What would I suggest then, to give up? Certainly not, we may only control one half of one third of the Federal government, but there is enormous strength in the conservative position at the State level. The only long term method to limit power wielded by the Federal government is to return that power to the States and People respectively, and no makeup of the senate will move far enough to ensure that happens. What if instead of asking the Federal government to give up power (through a good choice of Senators) we asked our State governments to take power back? The problem with the 10th amendment right now is that it has been rendered meaningless (unless you consider the ability to reject the implementation of laws based on 50+ year old data strength). My suggestion would be that new checks on the Federal government be put in place at the Constitutional level. My first suggestion is that some means of enforcing the tenth amendment be generated. Insomuch as the Senate is elected in order to represent the collective will of the citizens of each state any law in place that goes against the will of the citizens of the several states demonstrates a failure of the senators to represent their constituents in the present or to anticipate what their citizens will wish in the future. The states should have the ability to override their own senators as given by the following suggested amendment:

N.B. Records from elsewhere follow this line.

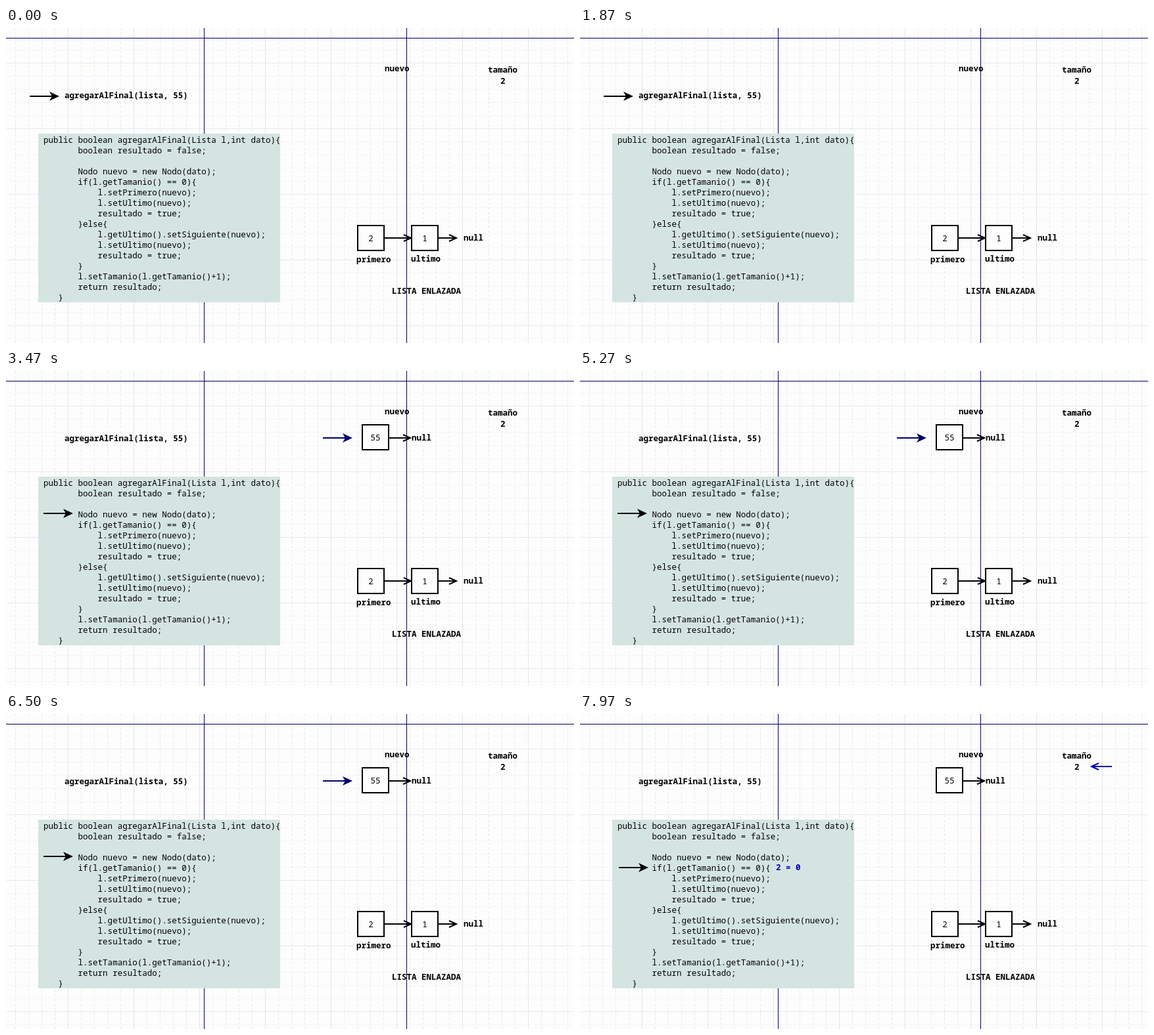
Write an HTML page with a canvas that moves like this. It is 864 px wide and 480 px high and loops after 8000 ms.

```html
<!DOCTYPE html>
<html lang="es">
<head>
<meta charset="utf-8">
<title>Lista enlazada</title>
<style>
html, body { margin: 0; width: 100%; height: 100%; overflow: hidden; background: #fdfdfd; }
canvas { display: block; }
</style>
</head>
<body>
<canvas id="stage" width="864" height="480"></canvas>
<script>
const ctx = document.getElementById('stage').getContext('2d');
const W = 864, H = 480, LOOP = 8000;
const PAPER = '#fdfdfd', PANEL = '#d4e4e1', INK = '#000', RULE = '#000066';
const NAVY = '#000066', BLUE = '#0000b4';
const FONT = '12.52px "Noto Sans Mono", "DejaVu Sans Mono", monospace';
const CREATE_AT = 3230, COMPARE_AT = 6870;

const CODE = `public boolean agregarAlFinal(Lista l,int dato){
       boolean resultado = false;

       Nodo nuevo = new Nodo(dato);
       if(l.getTamanio() == 0){
           l.setPrimero(nuevo);
           l.setUltimo(nuevo);
           resultado = true;
       }else{
           l.getUltimo().setSiguiente(nuevo);
           l.setUltimo(nuevo);
           resultado = true;
       }
       l.setTamanio(l.getTamanio()+1);
       return resultado;
   }`.split('\n');

function line(x1, y1, x2, y2, color, width = 1, dash = []) {
  ctx.strokeStyle = color;
  ctx.lineWidth = width;
  ctx.setLineDash(dash);
  ctx.beginPath();
  ctx.moveTo(x1, y1);
  ctx.lineTo(x2, y2);
  ctx.stroke();
  ctx.setLineDash([]);
}

function text(str, x, y, weight = 700, color = INK) {
  ctx.font = weight + ' ' + FONT;
  ctx.fillStyle = color;
  ctx.fillText(str, x, y);
}

function grid() {
  for (let y = 13.5; y < H; y += 20) {
    const major = (y - 53.5) % 100 === 0;
    line(0, y, W, y, major ? '#e6eaee' : '#eeeef2', 1, major ? [] : [2, 2]);
  }
  for (let x = 14.5; x < W; x += 20) {
    const major = (x - 94.5) % 100 === 0;
    line(x, 0, x, H, major ? '#e2e8e4' : '#ebebda', 1, major ? [] : [4, 3]);
  }
  line(0, 15.5, W, 15.5, RULE);
  line(301.5, 0, 301.5, H, RULE);
  line(609.5, 0, 609.5, H, RULE);
}

function pointer(x, y, color = INK) {
  line(x, y, x + 36, y, color, 2);
  ctx.fillStyle = color;
  ctx.beginPath();
  ctx.moveTo(x + 45, y);
  ctx.lineTo(x + 30, y - 7);
  ctx.lineTo(x + 34, y);
  ctx.lineTo(x + 30, y + 7);
  ctx.fill();
}

function link(from, to, y, color = INK) {
  const back = to - Math.sign(to - from) * 11;
  line(from, y, to, y, color, 2);
  ctx.beginPath();
  ctx.moveTo(back, y - 5);
  ctx.lineTo(to, y);
  ctx.lineTo(back, y + 5);
  ctx.stroke();
}

function node(value, x, y) {
  ctx.fillStyle = PAPER;
  ctx.fillRect(x, y, 42, 40);
  ctx.strokeStyle = INK;
  ctx.lineWidth = 2;
  ctx.strokeRect(x + 1, y + 1, 40, 38);
  ctx.textAlign = 'center';
  text(value, x + 21, y + 25, 500);
  ctx.textAlign = 'left';
}

function scene() {
  ctx.fillStyle = PAPER;
  ctx.fillRect(0, 0, W, H);
  grid();

  ctx.fillStyle = PANEL;
  ctx.fillRect(49, 161, 368, 257);
  CODE.forEach((row, i) => text(row, 57, 175 + i * 16, 500));

  text('agregarAlFinal(lista, 55)', 89, 107);
  text('nuevo', 576, 66);
  text('tamaño', 733, 68);
  text('2', 752, 85);

  link(576, 616, 320);
  link(658, 685, 320);
  node('2', 534, 300);
  node('1', 616, 300);
  text('null', 696, 324);
  text('primero', 533, 357);
  text('ultimo', 616, 356);
  text('LISTA ENLAZADA', 587, 405);
}

function draw(t) {
  scene();
  if (t < CREATE_AT) {
    pointer(36, 104);
    return;
  }
  node('55', 541, 81);
  link(583, 615, 102);
  text('null', 617, 106);
  if (t < COMPARE_AT) {
    pointer(57, 217);
    pointer(482, 102, NAVY);
  } else {
    pointer(59, 234);
    text('2 = 0', 298, 238, 700, BLUE);
    link(809, 778, 80, BLUE);
  }
}

const start = performance.now();
function tick() {
  draw((performance.now() - start) % LOOP);
  requestAnimationFrame(tick);
}
tick();
</script>
</body>
</html>
```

If at any time a majority of state legislatures pass resolutions requesting the revocation of any particular law then that law shall be immediately and retroactively revoked in its entirety. All fines collected on the basis of the law in the previous six years will be returned and all persons imprisoned under the law shall immediately be released. All regulations and executive orders based in the law shall immediately be revoked and all court decisions based on the law or interpretations thereof shall be null and void. Any executive order or court decision that does not have a clearly articulated basis in a given law can be nullified within the borders of any state by the state legislature.
6 years - the length of time for a senate seat. The senate will have had an entire turnover period to overturn the law.
Nullification - If there is no clear legal basis for a rule (i.e. an executive order not bound to any act of congress, or court decision separate from either the constitution or a law) then the states should be free to ignore such rules.
There is a reason for this particular approach. Politicians are much more likely to be willing to grab power than to cede power. This amendment does not ask any politicians to give up power, it instead asks state governments to take power back from the Federal government. Also, this approach does not give the authority to make laws (we have more than enough laws as it is), only to repeal laws. Also, this is uniquely capable of removing entire regulatory systems. If a certain regulatory environment has become overly burdensome (e.g. environment) then the states can send the entire thing back to the drawing board by eliminating the underlying law that served as the basis for both executive and judicial regulations. If the states find the current carbon regulations unduly burdensome they would have the option to request the revocation of the Clean Air Act of 1963 (and perhaps suggest an alternative in which non-toxins are removed from regulation). The same would hold for overreach with Fannie Mae and Freddie Mac, and any other Federal entity. Also note that certain judicial findings that are separate from the actual wording of documents may be ignored. Thus a "constitutional right" to "dignity" may be ignored since there is no clearly articulated constitutional right to dignity. Additionally
Note - When proposing amendments there should always be great care taken to be sure that the proposal is not one sided (D's like it R's hate it, or vice versa). This amendment would apply equally to ACA as to DOMA, or even the Civil Rights Act. The power is to revoke any law, and as such the government of California should like the amendment as much as the government of Mississippi.